Stored data:
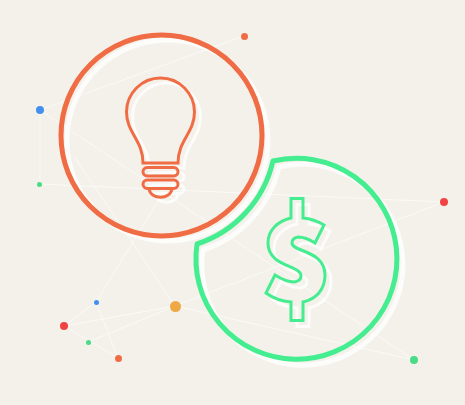
<!DOCTYPE html>
<html lang="en">
<head>
<meta charset="utf-8">
<title>Idea and money</title>
<style>
:root {
  --paper: #f4f1ea;
  --orange: #f06c44;
  --green: #44ed8f;
  --dot-green: #47dc85;
  --blue: #438ff0;
  --red: #f04444;
  --amber: #f0a844;
  --echo: #fff;
}
html, body { margin: 0; overflow: hidden; background: var(--paper); }
svg { display: block; width: 465px; height: 405px; }
.network { fill: none; stroke: var(--echo); stroke-width: 1; opacity: .6; }
.echo { fill: none; stroke: var(--echo); opacity: .75; }
.idea { color: var(--orange); }
.money { color: var(--green); }
.idea, .money { fill: none; stroke: currentColor; }
.ring { stroke-width: 5; stroke-linejoin: round; }
.icon { stroke-width: 3; }
.echo .ring { stroke-width: 2.5; }
.echo .icon { stroke-width: 1.5; }
.blue { fill: var(--blue); }
.red { fill: var(--red); }
.orange { fill: var(--orange); }
.green { fill: var(--dot-green); }
.amber { fill: var(--amber); }
</style>
</head>
<body>
<svg viewBox="0 0 465 405" role="img" aria-label="A light bulb in an orange circle beside a dollar sign in a green circle">
  <defs>
    <g id="idea-badge">
      <circle class="ring" cx="161.5" cy="135.5" r="100.5"/>
      <g class="icon">
        <path d="M143 163C143 140 126.500 133 126.500 112A34 34 0 0 1 194.500 112C194.500 133 178 140 178 163Z"/>
        <rect x="143" y="167.500" width="35" height="8.500" rx="4.200"/>
        <rect x="143" y="180" width="35" height="8.500" rx="4.200"/>
        <path d="M149 189C151 200 170 200 172 189"/>
      </g>
    </g>
    <g id="money-badge">
      <path class="ring" d="M273 161A100.500 100.500 0 1 1 197 244A114 114 0 0 0 273 161Z"/>
      <path class="icon" d="M291 198.500H303V218Q314 219 324 225L315 243Q306 237 298 237Q292 238 292 243C292 252 325 250 325 275C325 290 316 299 303 302V320.500H291V302Q277 301 266 293L275 275Q286 282 294 282Q301 281 301 276C301 265 268 267 268 243C268 230 278 221 291 218Z"/>
    </g>
  </defs>

  <rect width="465" height="405" fill="var(--paper)"/>

  <g class="network">
    <path d="M40 184V110L414 360L175 306L444 202L40 184"/>
    <path d="M244 36L84 94L40 110"/>
    <path d="M175 306L75 158"/>
    <path d="M165 190L96 302L64 326L175 306L88 342"/>
    <path d="M96 302L118 358L64 326"/>
  </g>

  <g class="echo">
    <use href="#idea-badge" x="6" y="5"/>
    <use href="#money-badge" x="6" y="6"/>
  </g>
  <use class="idea" href="#idea-badge"/>
  <use class="money" href="#money-badge"/>

  <g id="nodes">
    <circle class="orange" cx="244.5" cy="36.5" r="3.5"/>
    <circle class="blue" cx="40" cy="110" r="4"/>
    <circle class="green" cx="39.5" cy="184.5" r="2.5"/>
    <circle class="red" cx="444" cy="202" r="4"/>
    <circle class="blue" cx="96.5" cy="302.5" r="2.5"/>
    <circle class="amber" cx="175.5" cy="306.5" r="5.5"/>
    <circle class="red" cx="64" cy="326" r="4"/>
    <circle class="green" cx="88.5" cy="342.5" r="2.5"/>
    <circle class="orange" cx="118.5" cy="358.5" r="3.5"/>
    <circle class="green" cx="414" cy="360" r="4"/>
  </g>
</svg>
</body>
</html>
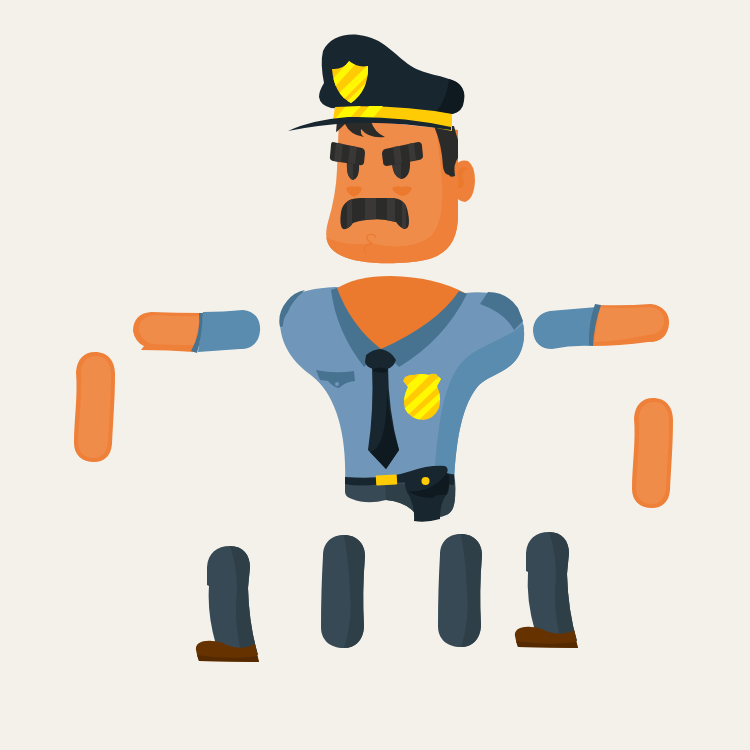
<!DOCTYPE html>
<html lang="en">
<head>
<meta charset="utf-8">
<title>Police officer character parts</title>
<style>
:root{--paper:#f4f1ea;--skin:#f08c4a;--skin-shade:#ee8039;--skin-deep:#eb7a2f;--navy:#182630;--navy-dark:#0f1a20;--shirt:#7097ba;--shirt-shade:#5a8cb0;--shirt-dark:#477390;--trouser:#384956;--trouser-shade:#2f3f48;--gold:#ffcb05;--yellow:#fff800;--hair:#2b2b2a;--hair-light:#3a3836;--shoe:#663300;--shoe-dark:#552a00}
html,body{margin:0;background:var(--paper)}
body{width:750px;height:750px;overflow:hidden}
svg{display:block}
.skin{fill:var(--skin)}.skin-shade{fill:var(--skin-shade)}.skin-deep{fill:var(--skin-deep)}
.navy{fill:var(--navy)}.navy-dark{fill:var(--navy-dark)}
.shirt{fill:var(--shirt)}.shirt-shade{fill:var(--shirt-shade)}.shirt-dark{fill:var(--shirt-dark)}
.trouser{fill:var(--trouser)}.trouser-shade{fill:var(--trouser-shade)}
.gold{fill:var(--gold)}.yellow{fill:var(--yellow)}
.hair{fill:var(--hair)}.hair-light{fill:var(--hair-light)}
.shoe{fill:var(--shoe)}.shoe-dark{fill:var(--shoe-dark)}
</style>
</head>
<body>
<svg width="750" height="750" viewBox="0 0 750 750" role="img" aria-label="Separate body parts of a cartoon police officer">
<defs>
<path id="torso-shape" d="M335 287C315 288 300 291 293 297C284 304 279 315 280 325C282 347 293 362 312 376C334 393 347 430 345 482H454C456 440 462 404 479 385C489 375 509 372 518 357C526 344 526 325 519 312C511 297 494 290 465 293Z"/>
<path id="cap-shield" d="M349 61Q357 68 368 66Q369 90 351 103Q334 94 332 69Q343 70 349 61Z"/>
<path id="chest-shield" d="M405 377Q411 374 413 375Q421 373 429 375Q432 373 436 374L441 379L437 386Q442 397 439 408Q434 419 423 420Q410 419 405 409Q402 399 408 387L403 381Z"/>
<path id="head-shape" d="M339 118L337 170Q336 195 328 222C324 237 326 248 340 255C358 265 400 265 425 260C448 255 458 240 458 215V130Z"/>
<path id="moustache-shape" d="M341 212C343 202 350 198 361 198H391C402 198 407 204 408 213Q411 228 405 229Q400 228 396 222Q374 216 353 223Q348 230 343 229Q339 226 341 212Z"/>
<clipPath id="torso-clip"><use href="#torso-shape"/></clipPath>
<clipPath id="cap-shield-clip"><use href="#cap-shield"/></clipPath>
<clipPath id="chest-shield-clip"><use href="#chest-shield"/></clipPath>
<clipPath id="head-clip"><use href="#head-shape"/></clipPath>
<clipPath id="moustache-clip"><use href="#moustache-shape"/></clipPath>
<g id="forearm">
<path class="skin-shade" d="M76 372C77 359 84 352 95 352C108 352 115 361 115 374C115 400 113 422 112 444C111 456 104 462 94 462C82 462 74 455 74 443C74 420 78 396 76 372Z"/>
<path class="skin" d="M81 371C82 361 88 356 96 356C106 356 111 364 111 375C111 400 109 422 108 442C107 452 102 458 94 458C84 458 78 452 78 442C79 420 82 396 81 371Z"/>
</g>
<g id="thigh">
<path class="trouser" d="M323 556C323 542 332 535 344 535C357 535 365 544 365 556Q362 592 364 627C363 641 355 648 344 648C330 648 321 640 321 627Q321 590 323 556Z"/>
<path class="trouser-shade" d="M344 535C357 535 365 544 365 556Q362 592 364 627C363 641 355 648 344 648Q353 620 350 592Q349 564 344 535Z"/>
</g>
<g id="lower-leg">
<path class="trouser" d="M207 567C208 553 217 546 230 546C243 546 250 555 250 567L248 588Q249 625 258 655L216 645Q207 614 209 586L207 585Z"/>
<path class="trouser-shade" d="M230 546C243 546 250 555 250 567L248 588Q249 625 258 655L240 648Q234 618 237 590Q237 566 230 546Z"/>
<path class="shoe" d="M196 650C195 644 201 640 212 641Q220 641 227 645Q242 651 255 644L259 662L199 661Q197 656 196 650Z"/>
<path class="shoe-dark" d="M197 655Q227 660 257 656L259 662L199 661Z"/>
</g>
</defs>

<rect width="750" height="750" fill="var(--paper)"/>

<g id="head">
<path class="skin-shade" d="M455 166Q460 159 468 161Q475 166 475 181Q474 199 465 202Q456 201 455 193Z"/>
<path class="skin-deep" d="M457 171Q463 164 469 169Q464 168 462 176Q466 183 462 188L457 188Z"/>
<use href="#head-shape" class="skin"/>
<g clip-path="url(#head-clip)">
<path class="skin-shade" d="M435 120L441 170Q446 218 432 235C416 249 390 248 372 243Q348 247 325 237V270H460V120Z"/>
<path d="M372 243Q364 239 368 235Q374 233 376 238M372 243Q360 247 366 254" fill="none" stroke="var(--skin-deep)" stroke-width="1.3"/>
</g>
<path class="hair" d="M434 126H454Q456 134 458 140V158Q453 164 455 176Q450 178 449 175Q444 174 443 167Q442 145 434 126Z"/>
<path class="hair" d="M337 121H371Q374 132 385 137Q369 139 361 129Q360 134 364 137Q350 135 345 124Q338 131 336 132Z"/>
<g id="face">
<path class="skin-deep" d="M346 188Q350 185 354 187Q359 185 362 188Q361 194 354 197Q347 194 346 188ZM392 188Q397 185 402 187Q408 185 412 188Q410 195 402 196Q394 194 392 188Z"/>
<path class="hair" d="M347 161L359 163Q360 178 353 180Q346 178 347 161ZM392 163L410 160Q411 177 402 179Q393 177 392 163Z"/>
<path class="hair-light" d="M347 161L353 162V180Q346 178 347 161ZM392 163L401 161V179Q393 177 392 163Z"/>
<path class="hair" d="M333 142L362 148Q365 149 365 153L364 163Q363 166 359 165L333 161Q329 160 330 156L331 145Q331 142 333 142ZM385 149L418 142Q422 142 422 146L423 156Q423 159 419 160L387 166Q383 166 383 162L382 154Q382 150 385 149Z"/>
<path class="hair-light" d="M336 143L343 144L341 162L334 161ZM350 146L357 147L355 164L348 163ZM393 147L400 146L402 163L395 164ZM408 144L414 143L416 160L410 161Z"/>
<use href="#moustache-shape" class="hair"/>
<path class="hair-light" clip-path="url(#moustache-clip)" d="M347 196H352V230H347ZM365 196H376V225H365ZM387 196H395V225H387ZM402 196H406V230H402Z"/>
</g>
</g>

<g id="cap">
<path class="navy" d="M331 108Q320 105 319 97Q319 91 324 83Q320 63 323 51C329 38 344 33 359 35C384 38 393 54 411 66C426 76 449 75 460 85Q466 91 464 101Q463 112 452 114Z"/>
<path class="navy-dark" d="M449 79Q463 82 464 96Q463 112 452 114L436 112Q447 99 449 79Z"/>
<path class="gold" d="M335 107Q397 104 452 114V131Q394 118 333 120Z"/>
<path class="yellow" d="M345 107L361 106L349 119H335ZM369 106L383 106L372 119H358Z"/>
<path class="navy" d="M288 131Q311 120 348 117Q402 116 451 127V130Q393 121 351 123Q317 125 288 131Z"/>
<use href="#cap-shield" class="gold"/>
<path class="yellow" clip-path="url(#cap-shield-clip)" d="M329 83L352 58H361L332 90ZM335 97L370 63V73L342 101ZM346 102L370 79V85L351 105Z"/>
</g>

<g id="torso">
<use href="#torso-shape" class="shirt"/>
<g clip-path="url(#torso-clip)">
<path class="shirt-shade" d="M526 320C514 338 478 344 462 362C444 382 437 425 434 484H460L530 370Z"/>
</g>
<path class="shirt-dark" d="M280 327Q277 313 287 301Q294 292 305 290Q292 301 288 312Q283 318 283 326ZM488 292Q507 292 518 308L523 321L514 330Q505 313 480 304Z"/>
<path class="skin-deep" d="M336 289Q355 276 391 276Q435 277 465 293Q437 330 381 350Q349 327 336 289Z"/>
<path class="shirt-dark" d="M331 290L337 288Q351 326 381 349L364 367Q336 331 331 290ZM381 349Q437 324 459 291L467 294Q444 340 399 367Z"/>
<path class="shirt-dark" d="M316 370Q335 374 354 371L355 381Q345 382 339 388Q333 387 328 381L320 380Z"/>
<circle class="shirt" cx="337" cy="384" r="2"/>
<g id="chest-badge">
<use href="#chest-shield" class="gold"/>
<path class="yellow" clip-path="url(#chest-shield-clip)" d="M400 392L424 370H435L400 405ZM403 410L444 372V381L409 414ZM413 417L445 388V395L418 421Z"/>
</g>
</g>

<g id="belt-and-hips">
<path class="trouser" d="M345 482L454 474Q457 488 454 505Q451 516 443 515L434 517L414 512Q404 501 386 500Q367 505 352 499Q345 497 345 492Z"/>
<path class="trouser-shade" d="M385 484H454Q457 500 452 510Q447 518 434 517L414 512Q405 502 386 500Z"/>
<path class="navy" d="M345 477Q385 480 411 471Q428 465 445 466Q449 468 447 473L454 475V485Q408 480 382 484Q359 487 345 484Z"/>
<rect class="gold" x="376" y="475" width="21" height="10" rx="1" transform="rotate(-3 386 480)"/>
<path class="navy" d="M405 478Q428 468 447 473Q451 481 448 493Q440 501 440 519Q426 523 414 521Q415 505 407 492Q404 485 405 478Z"/>
<path class="navy-dark" d="M408 491Q431 493 446 474L449 475Q450 488 446 495Q436 494 433 498Q417 498 408 491Z"/>
<circle class="gold" cx="425.500" cy="481" r="4"/>
</g>

<g id="tie">
<path class="navy" d="M372 366H388Q388 410 399 450L386 469L368 450Q374 410 372 366Z"/>
<path class="navy-dark" d="M374 366H388L387 372Q380 374 373 371ZM387 390Q389 420 399 450L386 469L370 452Q387 448 387 390Z"/>
<path class="navy" d="M366 355Q373 349 381 349Q391 351 396 360Q393 368 387 369Q380 366 373 369Q366 367 365 362Z"/>
</g>

<g id="left-upper-arm">
<path class="skin-shade" d="M203 313Q176 313 151 312C139 313 133 320 133 331Q135 342 144 346L141 350Q169 350 194 352Z"/>
<path class="skin" d="M201 316Q178 317 157 315C144 315 138 322 139 331Q142 341 152 344Q175 345 194 345Z"/>
<path class="shirt-shade" d="M203 312Q224 312 243 310C255 311 261 320 260 331C259 343 251 349 240 349L198 352Z"/>
<path class="shirt-dark" d="M199 313H203Q202 336 197 353L191 351Q201 334 199 313Z"/>
</g>

<g id="right-upper-arm">
<path class="skin-shade" d="M597 305Q625 306 651 304C663 305 670 314 669 324C668 336 660 343 648 342Q620 346 592 346Z"/>
<path class="skin" d="M600 307Q625 309 650 307C660 308 665 315 664 323C662 331 657 335 647 335Q620 341 594 342Z"/>
<path class="shirt-shade" d="M597 307L550 311C539 313 533 321 533 331C534 343 541 349 552 349Q572 345 592 346Z"/>
<path class="shirt-dark" d="M595 304L601 305Q594 325 593 346L589 345Q588 324 595 304Z"/>
</g>

<use id="left-forearm" href="#forearm"/>
<use id="right-forearm" href="#forearm" x="558" y="46"/>

<use id="left-thigh" href="#thigh"/>
<use id="right-thigh" href="#thigh" x="117" y="-1"/>
<use id="left-shin" href="#lower-leg"/>
<use id="right-shin" href="#lower-leg" x="319" y="-14"/>
</svg>
</body>
</html>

About this task:
Say how many lines in the records above hold "hidden", and give no other text.

Solution:
2